What is being asked: Reproduce the records below exactly; no pictures.

START Exercise inputs

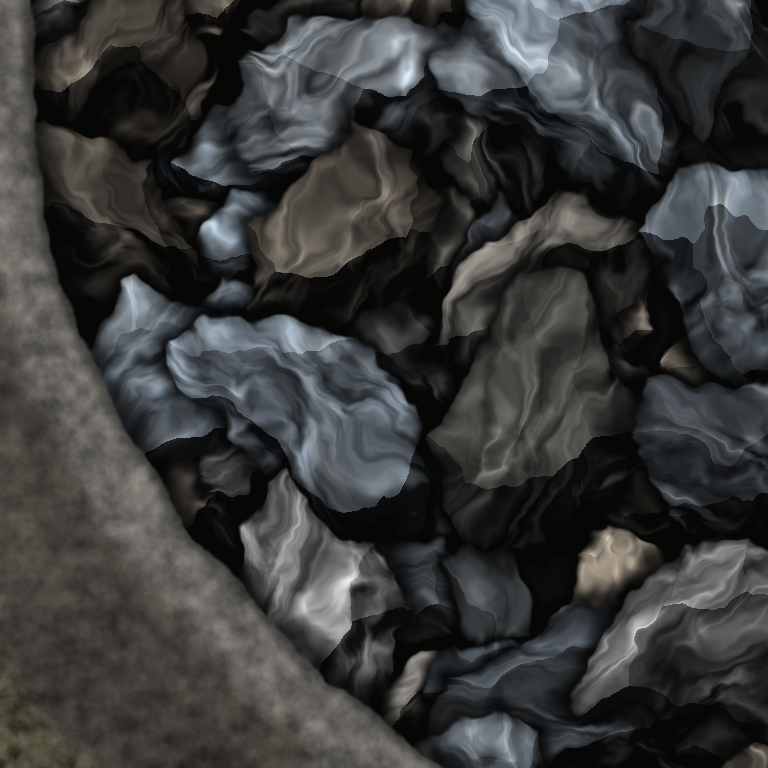
A WebGL 2 fragment shader for this texture:

```glsl
#version 300 es
precision highp float;

uniform vec2 u_resolution;
out vec4 fragColor;

#define LARGE_ROCK 0.27
#define SMALL_ROCK 0.15
#define ROUGHNESS 0.085
#define EDGE_SOFTNESS 0.003
#define SHADOW_REACH 0.13
#define VEIN_STRENGTH 0.65
#define GRAIN_SCALE 15.0
#define CURB_TOP_WIDTH 0.085
#define EXPOSURE 1.0

const float TAU = 6.2831853;
const vec3 GAP_COLOR = vec3(0.045, 0.045, 0.043);
const vec3 LIGHT = vec3(-0.21, 0.76, 0.61);

float hash(vec2 p) {
    vec3 v = fract(p.xyx * 0.1031);
    v += dot(v, v.yzx + 33.33);
    return fract((v.x + v.y) * v.z);
}

float noise(vec2 p) {
    vec2 i = floor(p), f = fract(p);
    f = f * f * (3.0 - 2.0 * f);
    return mix(mix(hash(i), hash(i + vec2(1, 0)), f.x),
               mix(hash(i + vec2(0, 1)), hash(i + vec2(1, 1)), f.x), f.y);
}

float fbm(vec2 p) {
    float sum = 0.0, amplitude = 0.53;
    for (int i = 0; i < 4; i++) {
        sum += amplitude * noise(p);
        p = mat2(1.6, 1.2, -1.2, 1.6) * p + 7.3;
        amplitude *= 0.5;
    }
    return sum;
}

mat2 rotation(float a) {
    return mat2(cos(a), sin(a), -sin(a), cos(a));
}

// Mineral colour: tinted base, mottling, rough relief and pale veins
vec3 stone(vec2 m, vec2 seed, float shade) {
    float tone = hash(seed + 5.1), warmth = hash(seed + 8.7);
    vec2 warped = m + 1.6 * vec2(noise(m * 0.8), noise(m * 0.8 + 19.0));
    float mottle = fbm(warped);
    float relief = mottle - fbm(warped + vec2(0.22, 0.3));
    float vein = pow(1.0 - abs(2.0 * noise(warped * vec2(0.45, 1.1) + 31.0) - 1.0), 7.0);
    vein *= smoothstep(0.35, 0.65, noise(m * 0.6 + 50.0));
    vec3 tint = mix(vec3(0.91, 1.0, 1.08), vec3(1.08, 1.0, 0.89), smoothstep(0.25, 0.95, warmth));
    vec3 color = tint * mix(0.2, 0.46, tone * tone) * (0.45 + 1.1 * mottle);
    color += VEIN_STRENGTH * vein * vec3(0.25, 0.25, 0.24);
    return color * max(shade + 1.9 * relief, 0.12);
}

// One faceted rock: a convex polygon cut by sloping planes
void addRock(inout vec3 color, vec2 p, vec2 cell, float size) {
    vec2 seed = cell + floor(size * 300.0);
    vec2 jitter = vec2(hash(seed), hash(seed + 3.7)) - 0.5;
    mat2 turn = rotation((hash(seed + 1.9) - 0.5) * TAU * 0.6);
    vec2 q = turn * (p / size - cell - 0.5 - 0.5 * jitter) * vec2(0.85, 1.2);

    vec2 tilt = 0.9 * (vec2(hash(seed + 2.3), hash(seed + 6.1)) - 0.5);
    float dist = -1.0, lowest = 0.22 - dot(tilt, q);
    vec2 slope = tilt;
    for (int i = 0; i < 7; i++) {
        vec2 key = seed + 11.3 * float(i + 1);
        float angle = (float(i) + 0.6 * hash(key)) * TAU / 7.0;
        vec2 normal = vec2(cos(angle), sin(angle));
        float side = dot(normal, q) - mix(0.38, 0.62, hash(key + 4.4));
        float steepness = mix(0.5, 1.7, hash(key + 9.2));
        dist = max(dist, side);
        if (-side * steepness < lowest) {
            lowest = -side * steepness;
            slope = normal * steepness;
        }
    }
    color *= mix(0.2, 1.0, smoothstep(0.0, SHADOW_REACH, dist));
    float softness = EDGE_SOFTNESS / size;
    if (dist > softness) return;
    float lambert = max(dot(normalize(vec3(slope * turn, 1.0)), LIGHT), 0.0);
    float rim = smoothstep(0.0, 0.06, -dist);
    float shade = (0.2 + 1.15 * lambert) * mix(0.6, 1.0, rim);
    vec3 surface = stone(q * size * GRAIN_SCALE * vec2(0.9, 1.4) + seed * 3.1, seed, shade);
    color = mix(color, surface, smoothstep(softness, -softness, dist));
}

// Lower rows overlap the rows behind them
void addLayer(inout vec3 color, vec2 p, float size) {
    vec2 home = floor(p / size);
    for (int y = 1; y >= -1; y--)
        for (int x = -1; x <= 1; x++)
            addRock(color, p, home + vec2(x, y), size);
}

// Curved concrete curb: pale worn top, darker stained face
void addCurb(inout vec3 color, vec2 p) {
    float drop = max(1.0 - p.y, 0.0);
    float bend = 1.32 * pow(drop, 1.5);
    float inside = (0.04 + 0.53 * pow(drop, 2.5) - p.x) / sqrt(1.0 + bend * bend);
    inside += 0.025 * (fbm(p * 16.0) - 0.5);
    float grain = fbm(p * 55.0), stain = fbm(p * vec2(16.0, 8.0) + 40.0);
    vec3 top = vec3(0.41, 0.4, 0.38) * (0.4 + 0.75 * grain + 0.45 * stain);
    vec3 face = vec3(0.245, 0.23, 0.21) * (0.25 + 0.8 * grain + 0.7 * stain);
    vec3 ground = vec3(0.3, 0.29, 0.23) * (0.3 + 1.2 * grain);
    float worn = inside + 0.05 * (stain - 0.5);
    vec3 curb = mix(top, face, smoothstep(CURB_TOP_WIDTH - 0.02, CURB_TOP_WIDTH + 0.03, worn));
    curb = mix(curb, ground, smoothstep(0.26, 0.29, worn));
    curb *= mix(0.6, 1.0, smoothstep(0.0, 0.02, inside));
    color *= mix(0.3, 1.0, smoothstep(0.0, 0.045, -inside));
    color = mix(color, curb, smoothstep(-EDGE_SOFTNESS, EDGE_SOFTNESS, inside));
}

void main() {
    vec2 p = gl_FragCoord.xy / u_resolution;
    vec2 warp = vec2(fbm(p * 11.0), fbm(p * 11.0 + 23.0)) - 0.5;
    vec2 rough = p + ROUGHNESS * warp;
    vec3 color = GAP_COLOR;
    addLayer(color, rough, SMALL_ROCK);
    addLayer(color, rough, LARGE_ROCK);
    addCurb(color, p);
    fragColor = vec4(max(color * EXPOSURE, 0.5 * GAP_COLOR), 1.0);
}
```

END Exercise inputs

Task result:
A WebGL 2 fragment shader for this texture:

```glsl
#version 300 es
precision highp float;

uniform vec2 u_resolution;
out vec4 fragColor;

#define LARGE_ROCK 0.27
#define SMALL_ROCK 0.15
#define ROUGHNESS 0.085
#define EDGE_SOFTNESS 0.003
#define SHADOW_REACH 0.13
#define VEIN_STRENGTH 0.65
#define GRAIN_SCALE 15.0
#define CURB_TOP_WIDTH 0.085
#define EXPOSURE 1.0

const float TAU = 6.2831853;
const vec3 GAP_COLOR = vec3(0.045, 0.045, 0.043);
const vec3 LIGHT = vec3(-0.21, 0.76, 0.61);

float hash(vec2 p) {
    vec3 v = fract(p.xyx * 0.1031);
    v += dot(v, v.yzx + 33.33);
    return fract((v.x + v.y) * v.z);
}

float noise(vec2 p) {
    vec2 i = floor(p), f = fract(p);
    f = f * f * (3.0 - 2.0 * f);
    return mix(mix(hash(i), hash(i + vec2(1, 0)), f.x),
               mix(hash(i + vec2(0, 1)), hash(i + vec2(1, 1)), f.x), f.y);
}

float fbm(vec2 p) {
    float sum = 0.0, amplitude = 0.53;
    for (int i = 0; i < 4; i++) {
        sum += amplitude * noise(p);
        p = mat2(1.6, 1.2, -1.2, 1.6) * p + 7.3;
        amplitude *= 0.5;
    }
    return sum;
}

mat2 rotation(float a) {
    return mat2(cos(a), sin(a), -sin(a), cos(a));
}

// Mineral colour: tinted base, mottling, rough relief and pale veins
vec3 stone(vec2 m, vec2 seed, float shade) {
    float tone = hash(seed + 5.1), warmth = hash(seed + 8.7);
    vec2 warped = m + 1.6 * vec2(noise(m * 0.8), noise(m * 0.8 + 19.0));
    float mottle = fbm(warped);
    float relief = mottle - fbm(warped + vec2(0.22, 0.3));
    float vein = pow(1.0 - abs(2.0 * noise(warped * vec2(0.45, 1.1) + 31.0) - 1.0), 7.0);
    vein *= smoothstep(0.35, 0.65, noise(m * 0.6 + 50.0));
    vec3 tint = mix(vec3(0.91, 1.0, 1.08), vec3(1.08, 1.0, 0.89), smoothstep(0.25, 0.95, warmth));
    vec3 color = tint * mix(0.2, 0.46, tone * tone) * (0.45 + 1.1 * mottle);
    color += VEIN_STRENGTH * vein * vec3(0.25, 0.25, 0.24);
    return color * max(shade + 1.9 * relief, 0.12);
}

// One faceted rock: a convex polygon cut by sloping planes
void addRock(inout vec3 color, vec2 p, vec2 cell, float size) {
    vec2 seed = cell + floor(size * 300.0);
    vec2 jitter = vec2(hash(seed), hash(seed + 3.7)) - 0.5;
    mat2 turn = rotation((hash(seed + 1.9) - 0.5) * TAU * 0.6);
    vec2 q = turn * (p / size - cell - 0.5 - 0.5 * jitter) * vec2(0.85, 1.2);

    vec2 tilt = 0.9 * (vec2(hash(seed + 2.3), hash(seed + 6.1)) - 0.5);
    float dist = -1.0, lowest = 0.22 - dot(tilt, q);
    vec2 slope = tilt;
    for (int i = 0; i < 7; i++) {
        vec2 key = seed + 11.3 * float(i + 1);
        float angle = (float(i) + 0.6 * hash(key)) * TAU / 7.0;
        vec2 normal = vec2(cos(angle), sin(angle));
        float side = dot(normal, q) - mix(0.38, 0.62, hash(key + 4.4));
        float steepness = mix(0.5, 1.7, hash(key + 9.2));
        dist = max(dist, side);
        if (-side * steepness < lowest) {
            lowest = -side * steepness;
            slope = normal * steepness;
        }
    }
    color *= mix(0.2, 1.0, smoothstep(0.0, SHADOW_REACH, dist));
    float softness = EDGE_SOFTNESS / size;
    if (dist > softness) return;
    float lambert = max(dot(normalize(vec3(slope * turn, 1.0)), LIGHT), 0.0);
    float rim = smoothstep(0.0, 0.06, -dist);
    float shade = (0.2 + 1.15 * lambert) * mix(0.6, 1.0, rim);
    vec3 surface = stone(q * size * GRAIN_SCALE * vec2(0.9, 1.4) + seed * 3.1, seed, shade);
    color = mix(color, surface, smoothstep(softness, -softness, dist));
}

// Lower rows overlap the rows behind them
void addLayer(inout vec3 color, vec2 p, float size) {
    vec2 home = floor(p / size);
    for (int y = 1; y >= -1; y--)
        for (int x = -1; x <= 1; x++)
            addRock(color, p, home + vec2(x, y), size);
}

// Curved concrete curb: pale worn top, darker stained face
void addCurb(inout vec3 color, vec2 p) {
    float drop = max(1.0 - p.y, 0.0);
    float bend = 1.32 * pow(drop, 1.5);
    float inside = (0.04 + 0.53 * pow(drop, 2.5) - p.x) / sqrt(1.0 + bend * bend);
    inside += 0.025 * (fbm(p * 16.0) - 0.5);
    float grain = fbm(p * 55.0), stain = fbm(p * vec2(16.0, 8.0) + 40.0);
    vec3 top = vec3(0.41, 0.4, 0.38) * (0.4 + 0.75 * grain + 0.45 * stain);
    vec3 face = vec3(0.245, 0.23, 0.21) * (0.25 + 0.8 * grain + 0.7 * stain);
    vec3 ground = vec3(0.3, 0.29, 0.23) * (0.3 + 1.2 * grain);
    float worn = inside + 0.05 * (stain - 0.5);
    vec3 curb = mix(top, face, smoothstep(CURB_TOP_WIDTH - 0.02, CURB_TOP_WIDTH + 0.03, worn));
    curb = mix(curb, ground, smoothstep(0.26, 0.29, worn));
    curb *= mix(0.6, 1.0, smoothstep(0.0, 0.02, inside));
    color *= mix(0.3, 1.0, smoothstep(0.0, 0.045, -inside));
    color = mix(color, curb, smoothstep(-EDGE_SOFTNESS, EDGE_SOFTNESS, inside));
}

void main() {
    vec2 p = gl_FragCoord.xy / u_resolution;
    vec2 warp = vec2(fbm(p * 11.0), fbm(p * 11.0 + 23.0)) - 0.5;
    vec2 rough = p + ROUGHNESS * warp;
    vec3 color = GAP_COLOR;
    addLayer(color, rough, SMALL_ROCK);
    addLayer(color, rough, LARGE_ROCK);
    addCurb(color, p);
    fragColor = vec4(max(color * EXPOSURE, 0.5 * GAP_COLOR), 1.0);
}
```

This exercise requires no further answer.